Buy the developers a burger and a beer http://www.truecrypt.org/donations/
Windows 8 Pro (currently you have to upgrade if you’re not running Pro)
Search for Bitlocker Drive Encryption and open it
Expand Operating system drive
Click Turn on BitLocker
Follow the prompts to complete
Windows Phone 8
Encryption can only be turned on if the phone is connected to a corporate network
Android 4.0+
From the Home Screen press the Menu key
Tap Settings, Security, then Encrypt Device
Read and follow the instructions
iOS 4+
Tap Settings, General, Passcode
Follow the prompts
Turn Simple Passcode off
This enables the full keyboard
Erase Data can be enabled
I feel there are better ways to do this, and having my phone erase after 10 wrong passwords seems like a bad idea

OK, your device now only works for you. Your accounts are all safe, and nobody is getting the pictures of you at Disneyland. Now the big question is how you get your device back if it gets stolen? I use Prey Pro http://preyproject.com/ It installs on everything(Windows, Linux, Mac, Android, iOS), is only $54 a year for 3 devices, and will do nifty things like take a picture of the person using your phone, as well as telling you where it’s at, and wiping the device. They have a free version too, but it’s not as robust as the paid version.

What if your device never shows up, or it was dropped in a pool?

Windows and Mac
I have a file server at my house for local backup
I use http://www.backblaze.com/ for offsite in case of fire or burglary
iOS
Tap Settings, iCloud, then Storage and Backup
This will backup 5GB of data to Apple’s servers
In iTunes there is a device backup feature
Right Click on your device
Left Click on Backup
Android
I have Google+ auto-uploading my photos
I’m using Google Voice, so my texts are saved
Gmail has all of my contacts
Google Play has all of my apps

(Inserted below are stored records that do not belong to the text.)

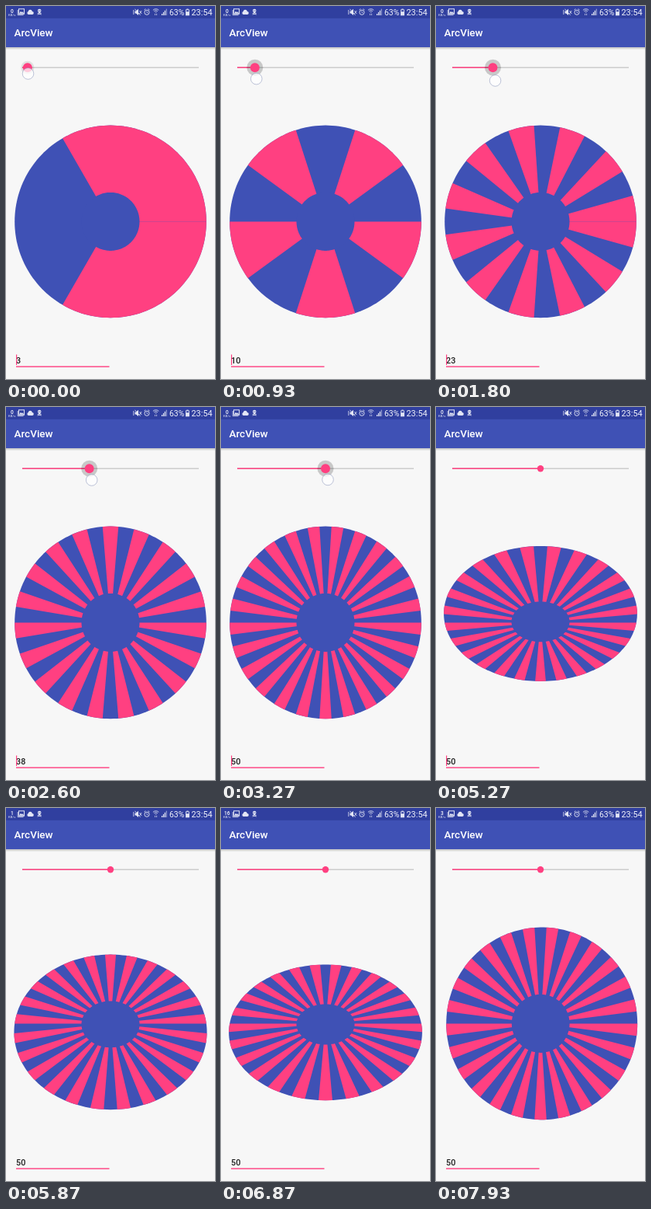
These frames come from a looping animation (270x480 px, 8 s). An HTML page with a canvas:

```html
<!DOCTYPE html>
<html lang="en">
<head>
<meta charset="utf-8">
<title>ArcView</title>
<style>
html, body { margin: 0; width: 100%; height: 100%; overflow: hidden; background: #f7f7f7; }
canvas { display: block; width: 100vw; height: 100vh; }
</style>
</head>
<body>
<canvas id="stage"></canvas>
<script>
const W = 270, H = 480, LOOP = 8000;
const PINK = '#ff4081', BLUE = '#3f51b5', DARK = '#303f9f', PAPER = '#f7f7f7';
const RAD = Math.PI / 180;
const WHEEL = { x: 135, y: 277.4, r: 123.8, hole: 37.5, camera: 680 };
const SPIN = 3000, SPIN_X = 4570, SPIN_Y = 7720;
const RELEASE = 3800;

const canvas = document.getElementById('stage');
const ctx = canvas.getContext('2d');

function resize() {
  const dpr = window.devicePixelRatio || 1;
  canvas.width = Math.round(innerWidth * dpr);
  canvas.height = Math.round(innerHeight * dpr);
}
addEventListener('resize', resize);
resize();

const clamp = v => Math.max(0, Math.min(1, v));
const easeInOut = v => (1 - Math.cos(Math.PI * clamp(v))) / 2;

// Piecewise linear value through [time, value] points
function track(points, t) {
  for (let i = 1; i < points.length; i++) {
    const [t0, v0] = points[i - 1], [t1, v1] = points[i];
    if (t < t1) return v0 + (v1 - v0) * clamp((t - t0) / (t1 - t0));
  }
  return points[points.length - 1][1];
}

const COUNT = [[0, 3], [900, 10.5], [1800, 23.2], [2600, 38.2], [3270, 50]];
const FINGER_DX = [[0, 0.7], [1800, 3.1], [3800, 3]];
const FINGER_Y = [[0, 87], [700, 93], [1800, 96], [2600, 94], [3800, 93]];

function text(str, x, y, size, color, weight = 400, align = 'left') {
  ctx.font = `${weight} ${size}px Roboto, sans-serif`;
  ctx.textAlign = align;
  ctx.fillStyle = color;
  ctx.fillText(str, x, y);
}

function disc(x, y, r, fill, stroke, width = 1) {
  ctx.beginPath();
  ctx.arc(x, y, r, 0, 2 * Math.PI);
  if (fill) { ctx.fillStyle = fill; ctx.fill(); }
  if (stroke) { ctx.strokeStyle = stroke; ctx.lineWidth = width; ctx.stroke(); }
}

function rect(x, y, w, h, color) {
  ctx.fillStyle = color;
  ctx.fillRect(x, y, w, h);
}

function line(points, color, width) {
  ctx.beginPath();
  points.forEach(([x, y]) => ctx.lineTo(x, y));
  ctx.strokeStyle = color;
  ctx.lineWidth = width;
  ctx.stroke();
}

function fillPath(points, color) {
  ctx.beginPath();
  points.forEach(([x, y]) => ctx.lineTo(x, y));
  ctx.closePath();
  ctx.fillStyle = color;
  ctx.fill();
}

function drawWheel(count, ax, ay) {
  const { x: cx, y: cy, camera } = WHEEL;
  const project = (r, deg) => {
    const x = r * Math.cos(deg * RAD), y = r * Math.sin(deg * RAD);
    const y2 = y * Math.cos(ax), z1 = y * Math.sin(ax);
    const x2 = x * Math.cos(ay) + z1 * Math.sin(ay);
    const z2 = z1 * Math.cos(ay) - x * Math.sin(ay);
    const k = camera / (camera - z2);
    return [cx + x2 * k, cy + y2 * k];
  };
  const arc = (r, from, to) => {
    const steps = Math.max(2, Math.ceil((to - from) / 2));
    return Array.from({ length: steps + 1 }, (_, i) => project(r, from + (to - from) * i / steps));
  };
  const sweep = 360 / count;
  fillPath(arc(WHEEL.r, 0, 360), BLUE);
  for (let i = 0; i < count; i += 2) {
    fillPath([[cx, cy], ...arc(WHEEL.r, i * sweep, (i + 1) * sweep)], PINK);
  }
  fillPath(arc(WHEEL.hole, 0, 360), BLUE);
}

function drawSlider(t, count) {
  const x = 21 + count * 2.28, y = 79.2;
  rect(21, y - 0.65, 228, 1.3, '#c6c6c6');
  rect(21, y - 0.75, x - 21, 1.5, PINK);
  if (t < RELEASE) {
    const grow = clamp(t / 150);
    disc(x, y, 8.5 + 2 * grow, `rgba(0,0,0,${0.09 + 0.1 * grow})`);
    disc(x, y, 6, PINK);
  } else {
    disc(x, y, 6 - 1.8 * clamp((t - RELEASE) / 70), PINK);
  }
}

function drawTouch(t, count) {
  if (t < RELEASE) {
    const x = 21 + count * 2.28 + track(FINGER_DX, t);
    disc(x, track(FINGER_Y, t), 7.3, 'rgba(255,255,255,.72)', 'rgba(135,145,185,.6)', 0.9);
  } else if (t >= 4530 && t < 4660) {
    disc(192.3, 316.8, 6.8, 'rgba(175,175,215,.5)', 'rgba(150,150,195,.65)', 0.9);
  }
}

function drawField(t, count) {
  text(String(count), 13, 459.6, 10.8, '#1e1e1e', 500);
  rect(13, 463.4, 120.5, 1.4, PINK);
  const cursorOn = t < 3270 || (t - 3270) % 1000 < 500;
  if (cursorOn) rect(13, 448.5, 1.2, 13.5, PINK);
}

function netSpeed(t) {
  if (t < 5500) return '0';
  if (t < 6500) return '1';
  return t < 7500 ? '16' : '3';
}

function drawStatusIcons() {
  const ink = '#e3e6f5';
  // picture
  ctx.strokeStyle = ink;
  ctx.lineWidth = 1;
  ctx.strokeRect(16.5, 3.8, 7, 6.4);
  line([[15.2, 5], [15.2, 11.6], [22.5, 11.6]], ink, 0.8);
  fillPath([[17, 9.8], [19, 6.8], [20.4, 8.3], [21.6, 7.2], [23.2, 9.8]], ink);
  // cloud
  disc(29.3, 9, 1.9, ink);
  disc(31.3, 7.2, 2.5, ink);
  disc(33.8, 8.9, 2, ink);
  rect(29.3, 8.5, 4.5, 2.4, ink);
  // small face
  disc(43.2, 6, 2.3, ink);
  rect(42, 7, 2.4, 2, ink);
  disc(42.3, 6.1, 0.6, DARK);
  disc(44.1, 6.1, 0.6, DARK);
  line([[40.6, 11], [45.8, 9.2]], ink, 0.8);
  line([[40.6, 9.2], [45.8, 11]], ink, 0.8);
  // muted speaker with vibration bar
  line([[164.8, 5], [164.8, 11]], ink, 0.8);
  fillPath([[166.5, 6.5], [168, 6.5], [171, 3.7], [171, 12], [168, 9.4], [166.5, 9.4]], ink);
  line([[166.5, 3.8], [173.5, 11.8]], ink, 0.9);
  line([[172.4, 6], [175.2, 10]], ink, 0.8);
  line([[175.2, 6], [172.4, 10]], ink, 0.8);
  // alarm
  disc(182, 8.2, 3.1, null, ink, 0.9);
  line([[182, 6.3], [182, 8.4], [183.4, 8.9]], ink, 0.7);
  line([[178.6, 5], [180.4, 3.7]], ink, 0.9);
  line([[183.6, 3.7], [185.4, 5]], ink, 0.9);
  // wireless
  for (const r of [1.2, 3.2, 5.2]) {
    ctx.beginPath();
    ctx.arc(193.6, 9, r, -135 * RAD, -45 * RAD);
    ctx.strokeStyle = ink;
    ctx.lineWidth = 0.9;
    ctx.stroke();
  }
  line([[192.6, 9.8], [192.6, 12]], ink, 0.7);
  line([[194.6, 9.8], [194.6, 12]], ink, 0.7);
  // signal bars
  for (let i = 0; i < 4; i++) {
    const h = 2 + i * 2.1;
    rect(201 + i * 1.9, 12 - h, 1.2, h, i < 3 ? ink : 'rgba(227,230,245,.6)');
  }
  // battery
  rect(233.4, 3.6, 2.2, 1.2, ink);
  ctx.strokeStyle = ink;
  ctx.lineWidth = 0.8;
  ctx.strokeRect(232.4, 4.9, 4.2, 7);
  rect(232.4, 7.2, 4.2, 4.7, ink);
}

function drawBars(t) {
  const shade = ctx.createLinearGradient(0, 53, 0, 56.5);
  shade.addColorStop(0, 'rgba(0,0,0,.22)');
  shade.addColorStop(1, 'rgba(0,0,0,0)');
  rect(0, 53, W, 3.5, shade);
  rect(0, 0, W, 53, BLUE);
  rect(0, 0, W, 15.8, DARK);
  text('ArcView', 10.5, 39, 13.5, '#fff', 500);
  text(netSpeed(t), 7.8, 8.6, 6.6, '#fff', 500, 'center');
  text('KB/s', 7.8, 13, 4.3, '#dfe3f5', 400, 'center');
  drawStatusIcons();
  text('63%', 211, 12, 10.4, '#f0f2fb');
  text('23:54', 239.5, 12, 10.9, '#f0f2fb');
}

function draw(t) {
  ctx.setTransform(canvas.width / W, 0, 0, canvas.height / H, 0, 0);
  rect(0, 0, W, H, PAPER);
  const count = Math.floor(track(COUNT, t));
  const turn = start => -360 * RAD * easeInOut((t - start) / SPIN);
  drawBars(t);
  drawSlider(t, count);
  drawWheel(count, turn(SPIN_X), turn(SPIN_Y));
  drawField(t, count);
  drawTouch(t, count);
}

function tick() {
  draw(performance.now() % LOOP);
  requestAnimationFrame(tick);
}
tick();
</script>
</body>
</html>
```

If Google doesn’t own your life, I’ve heard good things about MyBackup Pro http://backupandroid.com/



This took me a bit longer to write out than I originally planned. I’ll get a post written this week on how to deal with your accounts when you lose a device. 

Friday, September 30, 2011

Setting up NiniteOne in a Windows Environment

I recently purchased a pro copy of Ninite  to run on our active directory controller to keep all of the workstations in our environment up to date. I couldn't find a walkthrough so here's how I made it work.

I installed the .exe onto a shared drive(For the example it is installed in Y:\Workstation Software), and gave all of the users read access to it.
We're running Windows server 2008 on our domain controller
On one of our domain controllers I opened the Group Policy Management snap in
Right click on the Workstations folder and select Create a GPO in this Domain and link it here
Name the GPO something useful like Ninite Login Script
Right click again, and select Edit
In the Group Policy Management Editor select User Configuration -> Policies -> System -> Login
Double Click Run these programs at user logon
Select Enable
 Click Show...
In the Value box enter Y:\Workstation Software\NiniteOne.exe /updateonly /silent ninite.txt
 The /updateonly switch causes Ninite to only update programs that are installed
The /silent switch doesn't prompt the user for input
ninite.txt creates a report file